### Your assignment
Among the records, which lines hold the word "rect"? Pick them out.

### Given information
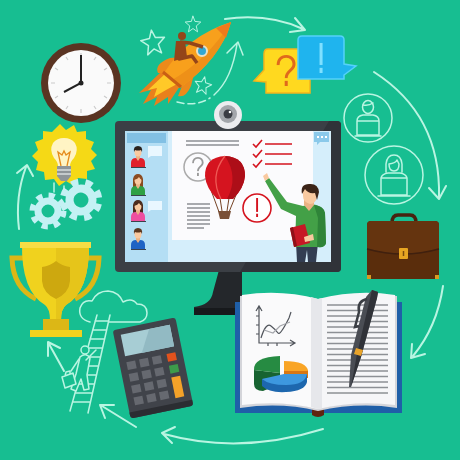
<!DOCTYPE html>
<html lang="en">
<head>
<meta charset="utf-8">
<title>Online education</title>
<style>
:root{--green:#17be91;--mint:#b9f5e2;--frame:#3b3f45;--sky:#c3e6f9;--paper:#f6f6f8;--red:#d5141f;--yellow:#ffd91f;--gold:#dcb716;--cup:#f0d21e;--orange:#f8a01c;--rust:#e9801c;--blue:#1fb4ee;--navy:#1f5fa8;--brown:#5a2d0c;--skin:#f9c9a0;--grey:#8d9095;--gear:#c4f1f4}
html,body{margin:0;overflow:hidden;background:var(--green)}
svg{display:block}
.line{fill:none;stroke:var(--mint);stroke-width:2;stroke-linecap:round;stroke-linejoin:round}
.thin{stroke-width:1.5}
.rule{fill:none;stroke:var(--grey);stroke-width:1.5}
.check{fill:none;stroke:var(--red);stroke-width:1.6}
text{font-family:"TeX Gyre Adventor","Open Sans",sans-serif;text-anchor:middle}
</style>
</head>
<body>
<svg width="460" height="460" viewBox="0 0 460 460" role="img" aria-label="Online education illustration">
<defs>
<g id="gear" fill="none" stroke="var(--gear)">
<circle r="15" stroke-width="7" stroke-dasharray="5.9 5.9"/>
<circle r="10" stroke-width="7"/>
</g>
<path id="star" d="M0-12 3-4 12-3 5 3 7 12 0 7-7 12-5 3-12-3-3-4Z"/>
<g id="bust">
<path d="M-7 15V11Q-7 6-2 6H2Q7 6 7 11V15Z"/>
<path d="M-2 3H2V6L0 9-2 6Z" fill="#eab284"/>
<ellipse rx="3.5" ry="4.5" fill="#f9c9a0"/>
</g>
<path id="short-hair" d="M-4 0Q-5-6 0-6T4 0L3-2Q0-1-3-2Z"/>
<path id="long-hair" d="M-5 7V-1Q-4-6 0-6T5-1V7Z"/>
<path id="fringe" d="M-4 0Q-4-5 0-5T4 0Q2-1 1-3 0-1-4 0Z"/>
<path id="tick" d="M0 0 3 3 9-4"/>
</defs>
<rect id="background" width="460" height="460" fill="var(--green)"/>

<g id="cycle-arrows" class="line">
<path d="M225 19Q268 13 303 29M295 18 305 30 290 32"/>
<path d="M374 72Q441 115 439 197M429 188 439 199 446 186"/>
<path d="M443 286Q437 327 413 356M412 344 411 358 425 354"/>
<path d="M323 429Q240 455 164 434M175 427 162 433 172 443"/>
<path d="M136 427 102 406M105 418 100 405 114 405"/>
<path d="M64 371 49 344M48 356 48 342 60 348"/>
<path d="M19 229Q15 196 26 167M17 173 27 165 33 176"/>
</g>

<g id="clock">
<circle cx="81" cy="83" r="40" fill="#5a3422"/>
<circle cx="81" cy="83" r="33" fill="#fafafa"/>
<path d="M81 53v4M81 109v4M51 83h4M107 83h4M66 57l2 3M96 57l-2 3M66 109l2-3M96 109l-2-3M55 68l3 2M107 68l-3 2M55 98l3-2M107 98l-3-2" stroke="#ccc" stroke-width="1.2"/>
<path d="M81 55V83L64 92" fill="none" stroke="#222" stroke-width="2"/>
<circle cx="81" cy="83" r="2.5" fill="#222"/>
</g>

<g id="rocket">
<g class="line thin">
<use href="#star" transform="translate(153 42) rotate(-8)"/>
<use href="#star" transform="translate(193 24) scale(.65)"/>
<use href="#star" transform="translate(203 85) rotate(12) scale(.7)"/>
<path d="M214 95Q232 79 237 44M227 53 238 42 243 55"/>
<path d="M177 102Q196 107 210 98" stroke-dasharray="7 4"/>
</g>
<path d="M162 71 139 93 151 90 143 104 157 97 154 106 168 97 168 104 180 86Z" fill="var(--rust)"/>
<path d="M166 73 148 90 157 88 154 97 166 90 177 84Z" fill="#ffc928"/>
<path d="M158 73Q154 64 170 58L182 57 171 73ZM182 86 194 74 191 86Q186 98 178 96Z" fill="#ec8a1b"/>
<path d="M164 73Q187 36 231 22 221 58 180 88Z" fill="var(--orange)"/>
<path d="M172 80Q208 59 231 22 221 58 180 88Z" fill="#ee9018"/>
<path d="M216 28 231 22 226 38Z" fill="#ef7a1c"/>
<circle cx="202" cy="51" r="5" fill="#33a7d2" stroke="#e8e0c8" stroke-width="2"/>
<path d="M163 72 181 87" stroke="#c95f14" stroke-width="3"/>
<g id="rider">
<circle cx="182" cy="36" r="4" fill="#944519"/>
<path d="M180 42 190 43 203 47M181 44 179 59 192 56 197 63" fill="none" stroke="#944519" stroke-width="3.5" stroke-linejoin="round"/>
<path d="M176 41h9l2 16-13 4z" fill="#944519"/>
</g>
</g>

<g id="speech-bubbles">
<path d="M268 49H310V93H266V82L254 81 264 70V54Q264 49 268 49Z" fill="var(--yellow)" stroke="#f3b51c" stroke-width="1.5"/>
<path d="M302 36H340Q344 36 344 40V64L356 66 344 75V79H298V40Q298 36 302 36Z" fill="var(--blue)" stroke="#54d2fa" stroke-width="1.5"/>
<text x="286" y="86" font-size="41" fill="#e06a1c">?</text>
<text x="321" y="73" font-size="41" fill="#7fe0ff">!</text>
</g>

<g id="online-students" class="line thin">
<circle cx="368" cy="118" r="24"/>
<ellipse cx="368" cy="107" rx="5.5" ry="6.500"/>
<path d="M363 105Q369 106 373 103M357 121Q357 116 363 115H373Q379 116 379 121M357 121H379V135H357ZM355 136H381"/>
<circle cx="394" cy="175" r="29"/>
<path d="M386 172V164Q387 155 394 155T402 164V172M389 164Q396 163 397 160L399 164Q399 171 394 171T389 164M381 178Q382 174 388 173H400Q406 174 407 178M381 178H407V195H381ZM378 196H410"/>
</g>

<g id="idea">
<path d="M60 124 66 130 74 125 77 132 86 131 86 139 94 142 91 149 97 155 91 161 95 169 87 171 87 179 78 178 74 186 66 181 59 186 54 179 45 180 44 172 36 170 38 162 32 156 38 150 35 142 43 139 43 131 52 132Z" fill="#f5d916"/>
<path d="M58 166Q58 162 54 158 49 150 53 143 57 138 64 138T75 143Q79 150 74 158 70 162 70 166Z" fill="#fff4c4"/>
<path d="M61 166 58 152 62 155 64 151 66 155 70 152 67 166" fill="none" stroke="#e58a1b" stroke-width="1.3"/>
<path d="M57 166H71V176L67 181H61L57 176Z" fill="#8f9599"/>
<path d="M57 170H71M57 174H71" stroke="#d8dcdd" stroke-width="1.5"/>
<path class="line thin" d="M54 183V192M64 186V191"/>
<use href="#gear" transform="translate(48 211)"/>
<use href="#gear" transform="translate(81 200) scale(1.15) rotate(12)"/>
</g>

<g id="trophy">
<path d="M25 258H12Q13 288 36 299M86 258H99Q98 288 75 299" fill="none" stroke="var(--gold)" stroke-width="5"/>
<path d="M22 243H89Q90 291 66 305 61 309 61 320H50Q50 309 45 305 21 291 22 243Z" fill="var(--cup)"/>
<path d="M56 243H89Q90 291 66 305 61 309 61 320H56Z" fill="#e6c51a"/>
<path d="M20 242H91V248H20Z" fill="#f7dd45"/>
<path d="M42 267Q50 266 56 261 62 266 70 267V281Q69 293 56 299 43 293 42 281Z" fill="#cda80f"/>
<path d="M43 319H69V331H43Z" fill="var(--gold)"/>
<path d="M30 330H82V337H30Z" fill="var(--cup)"/>
</g>

<g id="monitor">
<path d="M219 270H242V311H194V307Q211 305 213 292Z" fill="#24272b"/>
<path d="M194 308H242V315H194Z" fill="#17191c"/>
<rect x="115" y="121" width="226" height="151" rx="4" fill="var(--frame)"/>
<path d="M240 272H337Q341 272 341 268V125Q341 121 337 121H329Z" fill="#303339"/>
<rect x="125" y="131" width="206" height="131" fill="var(--sky)"/>
<path d="M168 131H331V262H168Z" fill="#d5eefb"/>
<path d="M125 131H168V262H125Z" fill="#b4def4"/>
<rect x="127" y="133" width="39" height="10" fill="#82c0e4"/>
<rect x="172" y="131" width="141" height="109" fill="#fbfbfd"/>
<g id="webcam">
<circle cx="228" cy="115" r="14" fill="#ececef"/>
<circle cx="228" cy="114" r="9" fill="#a3a6ab"/>
<circle cx="228" cy="114" r="4.5" fill="#3b3d44"/>
<circle cx="230" cy="112" r="1.3" fill="#fff"/>
</g>
<g id="chat-list">
<path d="M148 146H162V156H151L148 158ZM148 201H162V210H151L148 212Z" fill="#e9f7ff"/>
<g id="student-red" transform="translate(138 152)"><use href="#bust" fill="#e01f2b"/><use href="#short-hair" fill="#2a211d"/></g>
<g id="student-green" transform="translate(138 180)"><use href="#long-hair" fill="#8a4a20"/><use href="#bust" fill="#2fa044"/><use href="#fringe" fill="#8a4a20"/></g>
<g id="student-pink" transform="translate(138 206)"><use href="#long-hair" fill="#4a2a1c"/><use href="#bust" fill="#ee4fa0"/><use href="#fringe" fill="#4a2a1c"/></g>
<g id="student-blue" transform="translate(138 234)"><use href="#bust" fill="#1f63c4"/><use href="#short-hair" fill="#5b3820"/></g>
<path d="M131 167.500H146M131 195.500H146M131 221.500H146M131 249.500H146" stroke="#3b414b" stroke-width="1"/>
</g>
<g id="slide">
<path class="rule" d="M186 141H239M186 145H239M187 204H210M187 208H210M187 212H210M187 216H210M187 220H210M187 224H210M187 228H204"/>
<path class="check" d="M265 144H292M265 154H292M265 164H292"/>
<g class="check"><use href="#tick" x="253" y="144"/><use href="#tick" x="253" y="154"/><use href="#tick" x="253" y="164"/></g>
<circle cx="198" cy="167" r="14" fill="none" stroke="#aaa" stroke-width="1.5"/>
<text x="198" y="176" font-size="25" fill="#999">?</text>
<circle cx="257" cy="208" r="14" fill="#fff" stroke="var(--red)" stroke-width="1.6"/>
<text x="257" y="217" font-size="26" fill="var(--red)">!</text>
<g id="balloon">
<path d="M211 190 219 212M238 190 229 212M220 198 222 211M229 198 227 211" stroke="#754325"/>
<path d="M205 176Q205 157 225 156 245 157 245 176 244 188 233 199H217Q206 188 205 176Z" fill="var(--red)"/>
<path d="M225 156Q245 157 245 176 244 188 233 199H227Q239 177 225 156Z" fill="#ad0e18"/>
<path d="M225 156Q209 176 221 199" fill="none" stroke="#ee5a55" stroke-width="1.3"/>
<path d="M218 211H231L229 219H220Z" fill="#7a5038"/>
</g>
</g>
<path d="M314 132H329V142H320L317 145V142H314Z" fill="#8bc9ea"/>
<path d="M317 137h2m2 0h2m2 0h2" stroke="#fff" stroke-width="2"/>
<g id="teacher">
<path d="M296 243H318L316 262H308L307 250 305 262H297Z" fill="#333d52"/>
<path d="M265 181 269 178 287 202 303 206 311 204Q323 205 325 213L326 243Q325 248 318 247H295L296 216 281 209Z" fill="#43a047"/>
<path d="M314 205Q324 206 325 213L326 243Q325 248 317 247L318 218Z" fill="#2f8439"/>
<path d="M304 200H314V205L309 211 304 205Z" fill="#eab284"/>
<path d="M303 189Q304 185 311 186H317V196Q316 204 310 204 303 202 303 196Z" fill="var(--skin)"/>
<path d="M302 194Q300 184 309 184 318 183 319 192L317 200 315 193Q308 194 305 189Z" fill="#3b2418"/>
<path d="M265 181 263 176 267 173 269 178Z" fill="var(--skin)"/>
<path d="M290 228 305 224 310 243 294 247Z" fill="#c71825"/>
<path d="M290 228 293 227 297 246 294 247Z" fill="#901019"/>
<path d="M304 237 313 234 314 240 305 242Z" fill="var(--skin)"/>
</g>
</g>

<g id="briefcase">
<path d="M392 223Q392 215 398 215H410Q416 215 416 223" fill="none" stroke="#47230f" stroke-width="3.5"/>
<rect x="367" y="221" width="72" height="58" rx="4" fill="var(--brown)"/>
<path d="M367 225Q367 221 371 221H435Q439 221 439 225V248Q421 254 403 254T367 248Z" fill="#65340f"/>
<path d="M367 249Q385 254 403 254T439 249" fill="none" stroke="#40200e" stroke-width="1.5"/>
<rect x="399" y="248" width="9" height="11" rx="1" fill="#e7a522"/>
<path d="M403.500 251V256" stroke="#7c4c0d" stroke-width="1.5"/>
<path d="M367 275H371V279H367ZM435 275H439V279H435Z" fill="#d99b20"/>
</g>

<g id="career-ladder">
<path class="line thin" d="M90 322Q78 319 80 308 83 299 92 301 97 291 108 291 119 292 123 302 132 297 137 304 147 304 147 313 147 320 140 322H109"/>
<g class="line thin">
<path d="M97 315 70 411M110 315 88 413M95 321H108M93 330H106M90 339H104M88 348H102M85 357H100M83 366H98M80 375H96M78 384H94M75 393H92M73 402H90"/>
<g id="climber" fill="var(--green)">
<path d="M80 357Q86 352 90 358L87 375 89 389 84 390 81 379 76 391 71 389 76 374Z"/>
<path d="M86 360 96 350M79 359 71 371"/>
<circle cx="85" cy="350" r="4"/>
<path d="M62 377 73 373 76 384 65 388ZM65 376 66 372 70 371 70 374"/>
</g>
</g>
</g>

<g id="calculator" transform="rotate(-11.5 153 368)">
<rect x="121" y="323" width="64" height="90" rx="3" fill="#40434a"/>
<path d="M121 407H185V410Q185 413 182 413H124Q121 413 121 410Z" fill="#2b2d32"/>
<rect x="128" y="329" width="50" height="22" fill="#a7cdd4"/>
<path d="M157 329H178V351H145Z" fill="#92bac3"/>
<g fill="#666970"><path id="key-row" d="M128 357h9v8h-9zM141 357h9v8h-9zM154 357h9v8h-9z"/><use href="#key-row" y="12"/><use href="#key-row" y="24"/><use href="#key-row" y="36"/></g>
<rect x="169" y="357" width="9" height="8" fill="#e2521d"/>
<rect x="169" y="369" width="9" height="8" fill="#3c9b4b"/>
<rect x="169" y="381" width="9" height="21" fill="#f4a229"/>
</g>

<g id="notebook">
<path d="M235 302H402V413H235Z" fill="var(--navy)"/>
<path d="M312 408H324V415Q318 419 312 415Z" fill="#60230f"/>
<path d="M240 296Q281 291 318 300 358 291 397 296V408Q358 402 318 411 281 402 240 408Z" fill="#d4d5da"/>
<path d="M242 295Q281 289 318 299V409Q281 400 242 405Z" fill="#fafafb"/>
<path d="M318 299Q357 289 395 295V405Q357 400 318 409Z" fill="var(--paper)"/>
<path d="M311 297 318 299V409L311 407ZM318 299 322 298V408L318 409Z" fill="#e6e7eb"/>
<g class="rule">
<path id="note-lines" d="M327 305H388M327 310.500H388M327 316H388M327 321.500H388M327 327H388M327 332.500H388M327 338H388M327 343.500H388"/>
<use href="#note-lines" y="44"/>
<path d="M327 393H388"/>
</g>
<g id="line-chart" fill="none" stroke="#50545b" stroke-width="1.2">
<path d="M259 307V343H294M256 311 259 306 262 311M290 340 295 343 290 346M256 316H259M256 325H259M256 334H259M268 343V346M277 343V346"/>
<path d="M261 338Q266 322 271 326T278 333 289 318L291 312"/>
<path d="M264 330 273 333 280 326 290 322" stroke="#a4a6ab"/>
</g>
<g id="pie-chart">
<path d="M254 370V384Q254 391 263 391L280 384V373Z" fill="#176331"/>
<path d="M280 373 254 370Q253 357 280 356Z" fill="#268b42"/>
<path d="M284 370H308V378L284 377Z" fill="#d87714"/>
<path d="M284 371V361Q307 361 308 371Z" fill="#f9a526"/>
<path d="M262 379V386Q269 393 286 392 305 391 307 382V374Z" fill="#1d67ae"/>
<path d="M284 374H307Q305 385 286 385 269 385 262 379Z" fill="#3d98df"/>
</g>
<g id="pen">
<path d="M372 290 378 292 377 298 361 357 351 387 349 387 351 355 366 297Z" fill="#4a4d54"/>
<path d="M372 290 378 292 377 298 361 357 351 387 357 354Z" fill="#303238"/>
<path d="M367 299Q357 301 359 312L355 327 359 326" fill="none" stroke="#3b3e44" stroke-width="2.5"/>
<path d="M356 348 363 350 361 356 354 354Z" fill="#e8a32a"/>
</g>
</g>
</svg>
</body>
</html>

### Solution to this task
<rect id="background" width="460" height="460" fill="var(--green)"/>
<rect x="115" y="121" width="226" height="151" rx="4" fill="var(--frame)"/>
<rect x="125" y="131" width="206" height="131" fill="var(--sky)"/>
<rect x="127" y="133" width="39" height="10" fill="#82c0e4"/>
<rect x="172" y="131" width="141" height="109" fill="#fbfbfd"/>
<rect x="367" y="221" width="72" height="58" rx="4" fill="var(--brown)"/>
<rect x="399" y="248" width="9" height="11" rx="1" fill="#e7a522"/>
<rect x="121" y="323" width="64" height="90" rx="3" fill="#40434a"/>
<rect x="128" y="329" width="50" height="22" fill="#a7cdd4"/>
<rect x="169" y="357" width="9" height="8" fill="#e2521d"/>
<rect x="169" y="369" width="9" height="8" fill="#3c9b4b"/>
<rect x="169" y="381" width="9" height="21" fill="#f4a229"/>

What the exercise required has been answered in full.